Monday, March 11, 2019

Concert Review: Some Famous Last Words

Long Yu conducts the New York Philharmonic.
by Paul J. Pelkonen
Yo-Yo Ma. Photo © 2019 Sony Classical.
The last compositions by any composer, especially those with shortened lives like Modest Mussorgsky and Piotr Ilyich Tchaikovsky, command a certain respect from listeners. This week at the New York Philharmonic, the orchestra played works by each man, flanking the New York premiere of a new concerto for pipa and cello by the second-generation Chinese composer Zhao Lin. The orchestra was conducted by Long Yu, who has developed a tremendous reputation in his own country (he has been referred to as the "Chinese Valery Gergiev") but has yet to break into podium stardom here.

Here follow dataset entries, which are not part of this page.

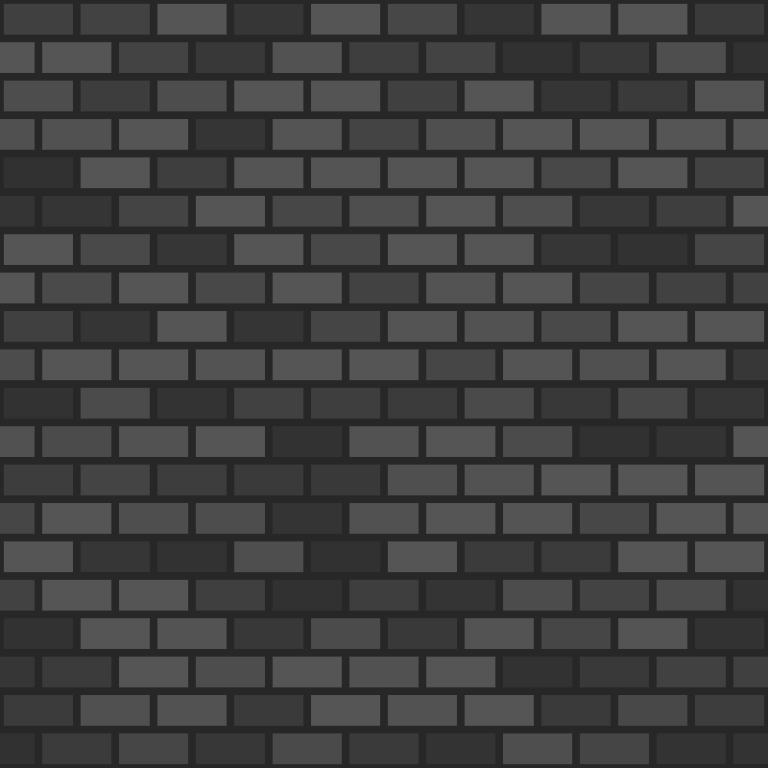
Reproduce this pattern procedurally as a Shadertoy shader.

```glsl
// Dark grey brick wall in running bond, each brick its own flat shade.

float brickHash(vec2 id) {
    return fract(sin(dot(id, vec2(127.1, 311.7))) * 43758.55);
}

// Signed distance to an axis-aligned box centred on the origin
float boxDistance(vec2 p, vec2 halfSize) {
    vec2 d = abs(p) - halfSize;
    return length(max(d, 0.0)) + min(max(d.x, d.y), 0.0);
}

void mainImage(out vec4 fragColor, in vec2 fragCoord) {
    vec2 uv = fragCoord / iResolution.y;

    // 10 bricks across, 20 courses up; even courses shift by half a brick
    vec2 grid = uv * vec2(10.0, 20.0);
    float course = floor(grid.y);
    grid.x += 0.5 * (1.0 - mod(course, 2.0));
    vec2 id = floor(grid);

    // Brick face, leaving a mortar joint 0.01 wide
    vec2 local = (fract(grid) - 0.5) * vec2(0.1, 0.05);
    float d = boxDistance(local, vec2(0.045, 0.02));
    float face = clamp(0.5 - d * iResolution.y, 0.0, 1.0);

    // Shades gather near the dark and light ends
    float tone = smoothstep(-0.05, 0.8, brickHash(id));
    float shade = mix(0.19, 0.333, tone);

    fragColor = vec4(vec3(mix(0.153, shade, face)), 1.0);
}
```
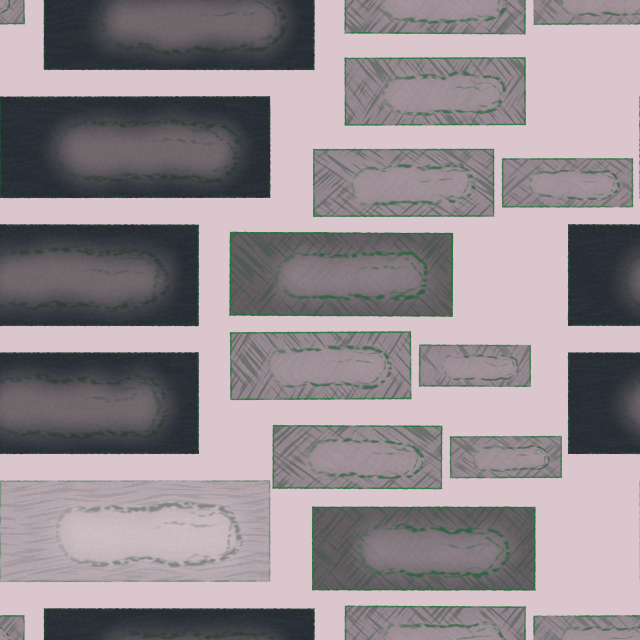
A three.js fragment shader for this pattern:

```glsl
// Loose brickwork of flat blocks on a pale pink ground, wrapping at the canvas edges.
// Each block is a box with a soft capsule-shaped glow, pencil cross-hatching made
// of stretched gradient noise, a wobbly green contour and a rough green border.
varying vec2 vUv;

const vec3 GROUND = vec3(0.86, 0.775, 0.805);
const vec3 DARK_RIM = vec3(0.16, 0.18, 0.21);
const vec3 DARK_CORE = vec3(0.44, 0.405, 0.42);
const vec3 MID_RIM = vec3(0.39, 0.365, 0.38);
const vec3 MID_CORE = vec3(0.54, 0.49, 0.52);
const vec3 GRAY_RIM = vec3(0.585, 0.53, 0.56);
const vec3 GRAY_CORE = vec3(0.635, 0.575, 0.605);
const vec3 LIGHT_RIM = vec3(0.705, 0.65, 0.68);
const vec3 LIGHT_CORE = vec3(0.80, 0.74, 0.765);
const vec3 HATCH_INK = vec3(0.24, 0.33, 0.28);
const vec3 LINE_INK = vec3(0.10, 0.40, 0.20);
const vec3 BORDER_INK = vec3(0.08, 0.47, 0.20);

const float TAU = 6.2832;
const float ASPECT = 0.375;      // block height over width
const float SOFT = 0.001;        // edge softness
const float BORDER = 0.0024;     // border thickness
const float LARGE_ROWS = 5.0;
const float SMALL_ROWS = 7.0;
const float LARGE_WIDTH = 0.423;
const float MID_WIDTH = 0.349;
const float GAP = 0.012;
const vec2 HATCH_SCALE = vec2(14.0, 205.0);   // along, across the strokes

vec2 gradientAt(vec2 cell) {
  vec3 h = fract(cell.xyx * vec3(0.1031, 0.1030, 0.0973));
  h += dot(h, h.yzx + 33.33);
  float a = TAU * fract((h.x + h.y) * h.z);
  return vec2(cos(a), sin(a));
}

float noise(vec2 p) {
  vec2 i = floor(p), f = p - i;
  vec2 u = f * f * f * (f * (f * 6.0 - 15.0) + 10.0);
  vec2 e = vec2(0.0, 1.0);
  return mix(
    mix(dot(gradientAt(i), f), dot(gradientAt(i + e.yx), f - e.yx), u.x),
    mix(dot(gradientAt(i + e), f - e), dot(gradientAt(i + e.yy), f - e.yy), u.x), u.y);
}

vec2 rotate(vec2 p, float a) {
  return vec2(cos(a) * p.x + sin(a) * p.y, cos(a) * p.y - sin(a) * p.x);
}

float hatch(vec2 p, float angle, float seed) {
  return smoothstep(0.03, 0.26, noise(rotate(p, angle) * HATCH_SCALE + seed * 17.3));
}

// Paints one block over col; ink sets the strength of the pencil work.
vec3 block(vec3 col, vec2 p, vec2 center, float w, vec3 rim, vec3 core,
           float ink, float angle, float seed) {
  vec2 d = p - center;
  d -= floor(d + 0.5);
  d = rotate(d, 0.007 * sin(seed * 2.4) * ink);
  vec2 halfSize = 0.5 * w * vec2(1.0, ASPECT);
  vec2 edge = abs(d) - halfSize;
  float box = max(edge.x, edge.y);
  if (box > 0.004) return col;
  float rough = noise(d * 190.0 + seed);
  box += 0.0008 * rough;

  // Capsule in units of half the block height
  vec2 q = d / halfSize.y;
  vec2 k = q - vec2(0.25, 0.07);
  k.y += 0.14 * noise(vec2(q.x * 1.3 + seed, sign(k.y) * 3.4));
  float cap = length(vec2(max(abs(k.x) - 1.25, 0.0), k.y)) - 0.53;
  float patches = noise(q * 1.1 + seed * 3.7);
  vec3 c = mix(core, rim, smoothstep(-0.45, 0.42, cap + 0.12 * patches));
  c += 0.02 * rough + 0.03 * patches * ink;

  // Cross-hatching, thick outside the capsule
  float strokes = hatch(d, angle, seed) * smoothstep(-0.35, 0.25, patches)
                + hatch(d, -angle - 0.12, seed + 5.0) * smoothstep(-0.25, 0.3, -patches + 0.1);
  float cover = mix(0.12, 1.0, smoothstep(-0.12, 0.2, cap));
  c = mix(c, HATCH_INK, min(strokes, 1.0) * cover * ink * 0.62);

  // Contour, its loose echo and a stray inner line
  float wobble = 0.09 * noise(q * 2.6 + seed);
  float grit = smoothstep(-0.35, 0.2, noise(d * vec2(90.0, 160.0) + seed * 2.0));
  float contour = 1.0 - smoothstep(0.015, 0.085, abs(cap + wobble));
  contour *= 0.35 + 0.65 * smoothstep(-1.9, -0.6, k.x);
  float echo = 1.0 - smoothstep(0.01, 0.05, abs(cap + 0.13 - 2.0 * wobble));
  echo *= 0.6 * smoothstep(0.5, 1.3, k.x);
  float inner = 1.0 - smoothstep(0.01, 0.045, abs(k.y + 0.16 - wobble));
  inner *= 0.5 * smoothstep(0.0, 0.5, k.x) * (1.0 - smoothstep(1.1, 1.5, k.x));
  float drawn = max(contour, max(echo, inner)) * grit;
  c = mix(c, mix(rim * 0.5, LINE_INK, 0.25 + 0.75 * ink), drawn * (0.38 + 0.42 * ink));

  // Broken border
  float border = smoothstep(-BORDER - SOFT, -BORDER + SOFT, box);
  border *= smoothstep(-0.4, 0.25, noise(d * 45.0 + seed) + 0.3 * ink);
  c = mix(c, BORDER_INK, border * (0.2 + 0.7 * ink));
  return mix(col, c, 1.0 - smoothstep(-SOFT, SOFT, box));
}

void main() {
  vec2 p = vec2(vUv.x, 1.0 - vUv.y);
  vec3 col = GROUND;
  // Large blocks: a swaying column, all dark but the last
  for (float i = 0.0; i < LARGE_ROWS; i++) {
    bool pale = i > LARGE_ROWS - 1.5;
    vec2 center = vec2(0.18 + 0.1 * cos(TAU * i / LARGE_ROWS), 0.03 + i / LARGE_ROWS);
    col = block(col, p, center, LARGE_WIDTH, pale ? LIGHT_RIM : DARK_RIM,
                pale ? LIGHT_CORE : DARK_CORE, pale ? 0.22 : 0.16, 0.06, i + 1.0);
  }
  // Smaller blocks: a second column, some rows with a partner to the right
  for (float i = 0.0; i < SMALL_ROWS; i++) {
    bool mid = i > 0.5 && mod(i, 3.0) < 0.5;
    float w = mid ? MID_WIDTH : (i < 4.5 ? 0.283 : 0.265);
    float sway = min(cos(TAU * (i - 0.35) / SMALL_ROWS), 0.5);
    vec2 center = vec2(0.62 + 0.12 * sway, i / SMALL_ROWS);
    float angle = 0.75 + 0.15 * sin(i * 2.1);
    col = block(col, p, center, w, mid ? MID_RIM : GRAY_RIM, mid ? MID_CORE : GRAY_CORE,
                mid ? 0.85 : 0.75, angle, i + 11.0);
    if (!mid && abs(i - 1.0) > 0.5) {
      float partner = i < 2.5 ? 0.205 : 0.175;
      center.x += 0.5 * (w + partner) + GAP;
      col = block(col, p, center, partner, GRAY_RIM, GRAY_CORE, 0.6, angle, i + 23.0);
    }
  }
  gl_FragColor = vec4(col, 1.0);
}
```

Mr. Yu opened the Saturday evening concert with the Prelude to the opera Khovanshchina, the last, uncompleted work by Mussorgsky. (The composer, battling alcoholism in his last years, assembled his own libretto from historical sources, but had trouble transferring the work into a music drama. Mussorgsky only completed piano versions of the first four acts of the opera. As a result, there are different, extant versions of Khovanshchina, most notably orchestrated by Rimsky-Korsakov and Shostakovich. (Of the third, a collaboration between Stravinsky and Ravel for Paris, only the last act has survived.)

Here, the Rimsky-Korsakov was chosen. It is a bit lighter and sweeter, with a greater emphasis on folk-melodic line and the birdcalls that twitter back and forth in the early pages of this short prelude. A rising folk melody evokes dawn over the city of Moscow, and a series of dark chords recreate the tolling bells of the Kremlin. They also suggest the menacing fate that awaits all the characters in this opera, which chronicles the fates of those who opposed the rise of Peter the Great to the Russian throne.

Mr. Lin's concerto is subtitled A Happy Excursion, an optimistic title that reflects the Nietzschian nicknames that Mahler considered for his Symphony No. 3. Soloist Yo-Yo Ma, in a prefatory speech, explained that each of its three movements were drawn from different periods of Chinese history: the distant past before the Middle Kingdom's foundation, the renaissance of the T'ang dynasty, and the bustling modern day. Throughout the piece, Mr. Ma was joined by Wu Man, a key member of the Silk Road Ensemble, the international music collective founded by the cellist. Her  instrument, the pipa is an elaborate, pear-shaped Chinese lute.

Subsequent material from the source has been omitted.